== Data for review
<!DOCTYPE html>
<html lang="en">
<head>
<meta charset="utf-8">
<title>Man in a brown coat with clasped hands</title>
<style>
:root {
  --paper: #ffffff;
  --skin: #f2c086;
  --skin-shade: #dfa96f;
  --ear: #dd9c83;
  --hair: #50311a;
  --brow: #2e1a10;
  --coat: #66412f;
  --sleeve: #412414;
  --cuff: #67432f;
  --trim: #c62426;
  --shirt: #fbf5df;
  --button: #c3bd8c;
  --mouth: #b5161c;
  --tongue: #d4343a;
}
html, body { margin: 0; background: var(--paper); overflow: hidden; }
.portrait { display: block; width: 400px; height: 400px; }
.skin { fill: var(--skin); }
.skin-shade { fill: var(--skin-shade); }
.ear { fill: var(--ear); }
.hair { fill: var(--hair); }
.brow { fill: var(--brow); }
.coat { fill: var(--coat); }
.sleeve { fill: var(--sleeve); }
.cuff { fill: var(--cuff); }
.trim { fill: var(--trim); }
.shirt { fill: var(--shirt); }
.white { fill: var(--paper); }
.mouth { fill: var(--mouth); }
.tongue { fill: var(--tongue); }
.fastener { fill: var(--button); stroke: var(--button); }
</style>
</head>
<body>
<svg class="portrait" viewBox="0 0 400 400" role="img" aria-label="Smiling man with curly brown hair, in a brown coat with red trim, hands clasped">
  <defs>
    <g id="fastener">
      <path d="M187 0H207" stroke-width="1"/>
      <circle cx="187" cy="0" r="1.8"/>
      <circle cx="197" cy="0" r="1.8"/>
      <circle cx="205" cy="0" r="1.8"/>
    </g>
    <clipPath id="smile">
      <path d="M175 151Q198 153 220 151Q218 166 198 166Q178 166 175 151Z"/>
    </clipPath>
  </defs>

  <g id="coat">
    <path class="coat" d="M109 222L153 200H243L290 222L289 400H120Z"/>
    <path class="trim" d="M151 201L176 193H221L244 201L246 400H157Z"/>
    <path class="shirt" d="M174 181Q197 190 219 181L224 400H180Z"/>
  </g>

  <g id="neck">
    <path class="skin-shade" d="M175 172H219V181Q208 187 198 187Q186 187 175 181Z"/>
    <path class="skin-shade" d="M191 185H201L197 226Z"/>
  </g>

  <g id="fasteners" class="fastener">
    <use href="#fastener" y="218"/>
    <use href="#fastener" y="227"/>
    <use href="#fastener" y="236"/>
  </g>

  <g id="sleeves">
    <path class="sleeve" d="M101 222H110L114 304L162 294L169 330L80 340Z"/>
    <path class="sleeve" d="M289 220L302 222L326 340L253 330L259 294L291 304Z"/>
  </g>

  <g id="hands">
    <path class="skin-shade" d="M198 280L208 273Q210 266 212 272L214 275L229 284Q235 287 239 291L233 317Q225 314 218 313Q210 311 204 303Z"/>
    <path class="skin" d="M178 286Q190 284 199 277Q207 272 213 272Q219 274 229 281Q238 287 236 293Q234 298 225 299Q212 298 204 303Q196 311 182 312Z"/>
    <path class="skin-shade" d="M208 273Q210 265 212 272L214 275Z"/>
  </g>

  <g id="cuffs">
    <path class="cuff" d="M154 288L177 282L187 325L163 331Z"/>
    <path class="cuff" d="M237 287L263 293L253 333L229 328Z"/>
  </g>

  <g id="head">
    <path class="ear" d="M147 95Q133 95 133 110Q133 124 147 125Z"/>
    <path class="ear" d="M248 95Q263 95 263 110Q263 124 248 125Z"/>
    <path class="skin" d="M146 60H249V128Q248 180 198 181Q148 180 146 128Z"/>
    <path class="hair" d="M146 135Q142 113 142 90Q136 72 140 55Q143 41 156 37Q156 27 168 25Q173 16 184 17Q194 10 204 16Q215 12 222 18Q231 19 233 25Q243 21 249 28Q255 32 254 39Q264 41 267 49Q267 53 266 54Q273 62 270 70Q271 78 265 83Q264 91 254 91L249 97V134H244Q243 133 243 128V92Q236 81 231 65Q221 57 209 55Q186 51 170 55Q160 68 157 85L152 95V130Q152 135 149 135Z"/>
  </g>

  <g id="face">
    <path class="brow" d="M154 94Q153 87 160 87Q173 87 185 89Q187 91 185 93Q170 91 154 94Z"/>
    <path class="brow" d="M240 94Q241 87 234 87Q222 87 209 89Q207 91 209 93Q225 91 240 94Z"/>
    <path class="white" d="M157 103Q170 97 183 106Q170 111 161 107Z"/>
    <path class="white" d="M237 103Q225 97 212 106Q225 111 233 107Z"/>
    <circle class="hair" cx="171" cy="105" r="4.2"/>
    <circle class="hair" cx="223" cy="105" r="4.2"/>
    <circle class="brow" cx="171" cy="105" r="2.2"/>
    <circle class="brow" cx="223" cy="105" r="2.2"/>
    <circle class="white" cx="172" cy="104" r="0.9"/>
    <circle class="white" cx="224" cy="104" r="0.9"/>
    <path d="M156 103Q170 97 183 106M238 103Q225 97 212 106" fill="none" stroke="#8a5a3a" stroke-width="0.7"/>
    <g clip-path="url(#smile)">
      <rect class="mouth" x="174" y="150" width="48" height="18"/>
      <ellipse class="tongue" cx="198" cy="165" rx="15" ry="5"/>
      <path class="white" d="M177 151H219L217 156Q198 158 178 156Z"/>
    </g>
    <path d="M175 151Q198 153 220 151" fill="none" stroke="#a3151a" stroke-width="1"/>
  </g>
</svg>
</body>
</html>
====
Task prompt
Restate the line containing "151H219L217 156Q198 158" and every remaining line of the records word for word. Add nothing.

Answer for this exercise
      <path class="white" d="M177 151H219L217 156Q198 158 178 156Z"/>
    </g>
    <path d="M175 151Q198 153 220 151" fill="none" stroke="#a3151a" stroke-width="1"/>
  </g>
</svg>
</body>
</html>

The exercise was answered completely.